Monet gave the museum specific rules to follow for the room. They had to glue his
watercolor paintings to the curved walls and the museum could never put any other artwork
in this room. Monet also told them that they could never change the room. Some of the
paintings for this room are over forty feet wide.
Monet continued to work on his last canvases of waterlilies until he died, in his house at
Giverny, on December 5, 1926.
During a walk in the neighborhood of Giverny (Jzee-ver-nee), Monet was attracted
by a magnificent stand of poplars growing in ordered sequence along the winding Epte
River. After he had begun to paint them, he found out they were about to be cut and sold at
auction. He appealed, fruitlessly, to the mayor for a postponement of the sale. The problem
was finally solved, somewhat extravagantly but with characteristic originality. Monet
sought out the most probable buyer and agreed to reimburse any amount he paid over the
figure he had planned to bid, on condition that he keep bidding, and that the trees be left
standing until the series of paintings was completed.
Suggested Dialogue
There are many lines in this painting.
How many vertical lines can you find?
The green shoreline is a wide horizontal line.
Can you find a diagonal line?
Project Ideas
 Paint a row of thin poplar trunks, spaced evenly apart and completely to the top edge of
the paper, with brown paint. A green shoreline could be sponged in with reflected poplar
trunks painted below. The leaves of the poplar trees could be sponged in along the
trunk. Leaves could be Spring colors. Sponge dabs of dark green first and dab light

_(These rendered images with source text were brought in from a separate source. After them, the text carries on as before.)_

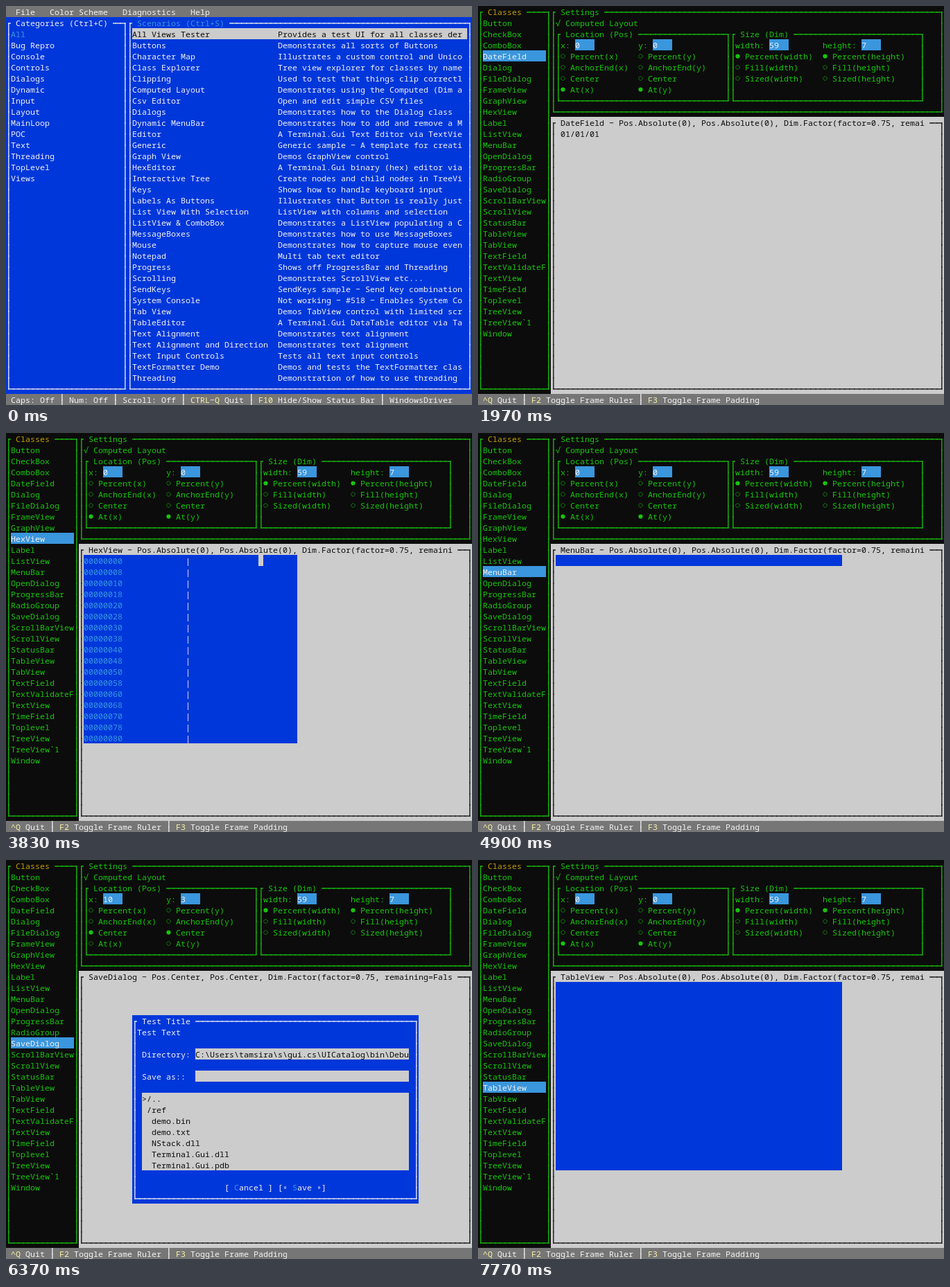
Write an HTML page with a canvas that moves like this. It is 672x576 px and loops after 8 s.

```html
<!DOCTYPE html>
<html lang="en">
<head>
<meta charset="utf-8">
<title>Terminal view tester</title>
<style>
html, body { margin: 0; width: 100%; height: 100%; overflow: hidden; background: #0c0c0c; }
canvas { display: block; }
</style>
</head>
<body>
<canvas id="screen" width="672" height="576"></canvas>
<script>
const COLS = 96, ROWS = 36, CW = 7, CH = 16, LOOP = 8000;
const BLACK = '#0c0c0c', BLUE = '#0037da', CYAN = '#3a96dd', GRAY = '#cccccc', DARK = '#767676',
      WHITE = '#f2f2f2', GREEN = '#16c60c', GOLD = '#c19c00', YELLOW = '#f9f1a5';
const ctx = document.getElementById('screen').getContext('2d');
let cells = [];

// ---- cell buffer ----
function fill(col, row, w, h, bg) {
  for (let r = row; r < row + h; r++)
    for (let c = col; c < col + w; c++) cells[r * COLS + c] = { ch: ' ', fg: bg, bg };
}

// Writes text, keeping each cell's background unless one is given.
function put(col, row, text, fg, bg) {
  [...text].forEach((ch, i) => {
    const cell = cells[row * COLS + col + i];
    cell.ch = ch;
    cell.fg = fg;
    if (bg) cell.bg = bg;
  });
}

function frame(col, row, w, h, title, fg, titleFg = fg) {
  const right = col + w - 1, bottom = row + h - 1;
  put(col, row, '┌' + '─'.repeat(w - 2) + '┐', fg);
  for (let r = row + 1; r < bottom; r++) {
    put(col, r, '│', fg);
    put(right, r, '│', fg);
  }
  put(col, bottom, '└' + '─'.repeat(w - 2) + '┘', fg);
  put(col + 1, row, ` ${title} `, titleFg);
}

function field(col, row, w, text, fg, bg) {
  fill(col, row, w, 1, bg);
  put(col, row, text, fg);
}

function statusBar(items) {
  fill(0, 35, COLS, 1, DARK);
  let col = 1;
  items.forEach(([key, label], i) => {
    if (i) { put(col, 35, ' │ ', WHITE); col += 3; }
    put(col, 35, key, YELLOW);
    put(col + key.length, 35, label, WHITE);
    col += key.length + label.length;
  });
}

// ---- rendering ----
const ARMS = { '─': 'lr', '│': 'ud', '┌': 'rd', '┐': 'ld', '└': 'ur', '┘': 'ul' };

function drawLines(arms, x, y) {
  const vx = x + 3.2, hy = y + 8.3, t = 1.3;
  if (arms.includes('l')) ctx.fillRect(x, hy, 3.2 + t, t);
  if (arms.includes('r')) ctx.fillRect(vx, hy, x + CW - vx, t);
  if (arms.includes('u')) ctx.fillRect(vx, y, t, 8.3 + t);
  if (arms.includes('d')) ctx.fillRect(vx, hy, t, y + CH - hy);
}

function drawRadio(on, x, y) {
  ctx.beginPath();
  ctx.arc(x + 3.5, y + 8.5, on ? 3.1 : 2.8, 0, Math.PI * 2);
  if (on) return ctx.fill();
  ctx.setLineDash([1.2, 1]);
  ctx.lineWidth = 1;
  ctx.stroke();
}

function drawGlyph({ ch, fg }, x, y) {
  ctx.fillStyle = ctx.strokeStyle = fg;
  if (ARMS[ch]) drawLines(ARMS[ch], x, y);
  else if (ch === '●' || ch === '◌') drawRadio(ch === '●', x, y);
  else ctx.fillText(ch === '-' ? '−' : ch, x, y + 13);
}

function render() {
  const eachCell = draw => cells.forEach((cell, i) =>
    draw(cell, i % COLS * CW, Math.floor(i / COLS) * CH));
  eachCell((cell, x, y) => {
    ctx.fillStyle = cell.bg;
    ctx.fillRect(x, y, CW, CH);
  });
  ctx.font = '11.667px "Noto Sans Mono", "DejaVu Sans Mono", monospace';
  ctx.textBaseline = 'alphabetic';
  eachCell((cell, x, y) => { if (cell.ch !== ' ') drawGlyph(cell, x, y); });
}

// ---- catalog screen ----
const CATEGORIES = 'All,Bug Repro,Console,Controls,Dialogs,Dynamic,Input,Layout,MainLoop,POC,Text,Threading,TopLevel,Views'.split(',');
const SCENARIOS = `All Views Tester|Provides a test UI for all classes der
Buttons|Demonstrates all sorts of Buttons
Character Map|Illustrates a custom control and Unico
Class Explorer|Tree view explorer for classes by name
Clipping|Used to test that things clip correctl
Computed Layout|Demonstrates using the Computed (Dim a
Csv Editor|Open and edit simple CSV files
Dialogs|Demonstrates how to the Dialog class
Dynamic MenuBar|Demonstrates how to add and remove a M
Editor|A Terminal.Gui Text Editor via TextVie
Generic|Generic sample - A template for creati
Graph View|Demos GraphView control
HexEditor|A Terminal.Gui binary (hex) editor via
Interactive Tree|Create nodes and child nodes in TreeVi
Keys|Shows how to handle keyboard input
Labels As Buttons|Illustrates that Button is really just
List View With Selection|ListView with columns and selection
ListView & ComboBox|Demonstrates a ListView populating a C
MessageBoxes|Demonstrates how to use MessageBoxes
Mouse|Demonstrates how to capture mouse even
Notepad|Multi tab text editor
Progress|Shows off ProgressBar and Threading
Scrolling|Demonstrates ScrollView etc...
SendKeys|SendKeys sample - Send key combination
System Console|Not working - #518 - Enables System Co
Tab View|Demos TabView control with limited scr
TableEditor|A Terminal.Gui DataTable editor via Ta
Text Alignment|Demonstrates text alignment
Text Alignment and Direction|Demonstrates text alignment
Text Input Controls|Tests all text input controls
TextFormatter Demo|Demos and tests the TextFormatter clas
Threading|Demonstration of how to use threading`.split('\n').map(line => line.split('|'));

function catalog() {
  fill(0, 0, COLS, ROWS, BLUE);
  fill(0, 0, COLS, 1, DARK);
  put(2, 0, 'File   Color Scheme   Diagnostics   Help', WHITE);
  frame(0, 1, 25, 34, 'Categories (Ctrl+C)', WHITE);
  frame(25, 1, 71, 34, 'Scenarios (Ctrl+S)', WHITE, CYAN);
  CATEGORIES.forEach((name, i) => put(1, 2 + i, name, i ? WHITE : CYAN));
  fill(26, 2, 69, 1, GRAY);
  SCENARIOS.forEach(([name, about], i) => {
    const fg = i ? WHITE : BLACK;
    put(26, 2 + i, name, fg);
    put(56, 2 + i, about, fg);
  });
  statusBar([['', 'Caps: Off'], ['', 'Num: Off'], ['', 'Scroll: Off'], ['CTRL-Q', ' Quit'],
             ['F10', ' Hide/Show Status Bar'], ['', 'WindowsDriver']]);
}

// ---- tester screen ----
const CLASSES = 'Button,CheckBox,ComboBox,DateField,Dialog,FileDialog,FrameView,GraphView,HexView,Label,ListView,MenuBar,OpenDialog,ProgressBar,RadioGroup,SaveDialog,ScrollBarView,ScrollView,StatusBar,TableView,TabView,TextField,TextValidateF,TextView,TimeField,Toplevel,TreeView,TreeView`1,Window'.split(',');
const LEFT = 16, TOP = 11, WIDE = 59, TALL = 17;
const block = (h = TALL, w = WIDE) => fill(LEFT, TOP, w, h, BLUE);
const row = () => block(1);

function dialog() {
  fill(26, 14, WIDE, TALL, BLUE);
  frame(26, 14, WIDE, TALL, 'Test Title', WHITE);
  put(27, 15, 'Test Text', WHITE);
}

function fileDialog(label, action) {
  dialog();
  put(28, 17, 'Directory:', WHITE);
  field(39, 17, 44, 'C:\\Users\\tamsira\\s\\gui.cs\\UICatalog\\bin\\Debu', BLACK, GRAY);
  put(28, 19, label, WHITE);
  field(39, 19, 44, '', BLACK, GRAY);
  fill(28, 21, 55, 7, GRAY);
  ['>/..', ' /ref', '  demo.bin', '  demo.txt', '  NStack.dll', '  Terminal.Gui.dll', '  Terminal.Gui.pdb']
    .forEach((name, i) => put(28, 21 + i, name, BLACK));
  const buttons = `[ Cancel ] [∘ ${action} ∘]`;
  const col = 26 + (WIDE - buttons.length) / 2;
  put(col, 29, buttons, WHITE);
  put(col + 2, 29, 'C', CYAN);
  put(col + 14, 29, action[0], CYAN);
}

const VIEWS = {
  Button() { row(); put(39, TOP, '[ Test Text ]', WHITE); put(41, TOP, 'T', CYAN); },
  CheckBox() { row(); put(LEFT, TOP, '╴ Test Text', WHITE); put(LEFT + 2, TOP, 'T', CYAN); },
  ComboBox() { put(LEFT, TOP, 'Test Text', BLACK); put(LEFT + WIDE - 1, TOP, '▼', BLACK); },
  DateField() { put(LEFT + 1, TOP, '01/01/01', BLACK); },
  Dialog: dialog,
  FileDialog() { fileDialog('File:', 'Ok'); },
  FrameView() {
    block();
    frame(LEFT, TOP, WIDE, TALL, 'Test Title', WHITE);
    put(LEFT + 1, TOP + 1, 'Test Text', WHITE);
  },
  GraphView() { block(); },
  HexView() {
    block(TALL, 44);
    for (let i = 0; i < TALL; i++) {
      put(LEFT, TOP + i, (i * 8).toString(16).padStart(8, '0'), CYAN);
      put(37, TOP + i, '|', WHITE);
    }
    fill(52, TOP, 1, 1, GRAY);
  },
  Label() { block(); put(LEFT, TOP, 'Test Text', WHITE); },
  ListView() {
    block();
    for (let i = 0; i < 3; i++) put(LEFT, TOP + i, `Test Text #${i + 1}`, i ? WHITE : CYAN);
  },
  MenuBar: row,
  OpenDialog() { fileDialog('Open:', 'Open'); },
  ProgressBar: row,
  RadioGroup() { block(); },
  SaveDialog() { fileDialog('Save as::', 'Save'); },
  ScrollBarView() {},
  ScrollView() { block(); },
  StatusBar() { fill(LEFT, 33, WIDE, 1, BLUE); },
  TableView() { block(); }
};

const POSITIONS = ['Percent', 'AnchorEnd', 'Center', 'At'];
const POS_TEXT = { 1: 'Pos.AnchorEnd(1)', 2: 'Pos.Center', 3: 'Pos.Absolute(0)' };

function radios(col, labels, selected) {
  labels.forEach((label, i) => put(col, 4 + i, `${i === selected ? '●' : '◌'} ${label}`, GREEN));
}

function settings(x, y, xMode, yMode) {
  frame(15, 0, 81, 10, 'Settings', GREEN);
  put(16, 1, '√ Computed Layout', GREEN);
  frame(16, 2, 36, 7, 'Location (Pos)', GREEN);
  frame(52, 2, 40, 7, 'Size (Dim)', GREEN);
  [[17, 'x:', x], [33, 'y:', y], [53, 'width:', 59], [71, 'height:', 7]].forEach(([col, label, value]) => {
    put(col, 3, label, GREEN);
    field(col + label.length + 1, 3, 4, String(value), WHITE, CYAN);
  });
  const posLabels = axis => POSITIONS.map(p => p === 'Center' ? p : `${p}(${axis})`);
  const dimLabels = axis => ['Percent', 'Fill', 'Sized'].map(d => `${d}(${axis})`);
  radios(17, posLabels('x'), xMode);
  radios(33, posLabels('y'), yMode);
  radios(53, dimLabels('width'), 0);
  radios(71, dimLabels('height'), 0);
}

function tester(index) {
  const name = CLASSES[index];
  const centered = name.endsWith('Dialog'), anchored = name === 'StatusBar';
  const xMode = centered ? 2 : 3, yMode = anchored ? 1 : xMode;

  fill(0, 0, COLS, ROWS, BLACK);
  frame(0, 0, 15, 35, 'Classes', GREEN, GOLD);
  CLASSES.forEach((label, i) => put(1, 1 + i, label, GREEN));
  field(1, 1 + index, 13, name, WHITE, CYAN);
  settings(centered ? 10 : 0, centered ? 3 : anchored ? 22 : 0, xMode, yMode);

  fill(15, 10, 81, 25, GRAY);
  const title = `${name} - ${POS_TEXT[xMode]}, ${POS_TEXT[yMode]}, Dim.Factor(factor=0.75, remaining=False)`;
  frame(15, 10, 81, 25, title.slice(0, 75), BLACK);
  VIEWS[name]();
  statusBar([['^Q', ' Quit'], ['F2', ' Toggle Frame Ruler'], ['F3', ' Toggle Frame Padding']]);
}

// ---- timeline: catalog, cleared screen, then one class per step ----
const STARTS = [0, 500, 570, 1230, 1570, 1970, 2300, 2700, 3100, 3430, 3830, 4170, 4570,
                4900, 5230, 5630, 5970, 6370, 6700, 7030, 7370, 7770];
let shown = -1;

function tick() {
  const time = performance.now() % LOOP;
  const step = STARTS.filter(start => start <= time).length - 1;
  if (step !== shown) {
    shown = step;
    if (step === 0) catalog();
    else if (step === 1) fill(0, 0, COLS, ROWS, BLACK);
    else tester(step - 2);
    render();
  }
  requestAnimationFrame(tick);
}
tick();
</script>
</body>
</html>
```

green next. Let dabs of both shades show through. A third value of green sponged in
could make the trees even more interesting.
 For Fall coloring, sponge warm colors (red, orange, and yellow). Use the darkest value
first (red), then the medium value and the lightest value (yellow) last, to highlight.
 Cool colors (blue, green, and purple) would also look nice. Begin with the darkest value
(purple), then the green and highlight with the blue.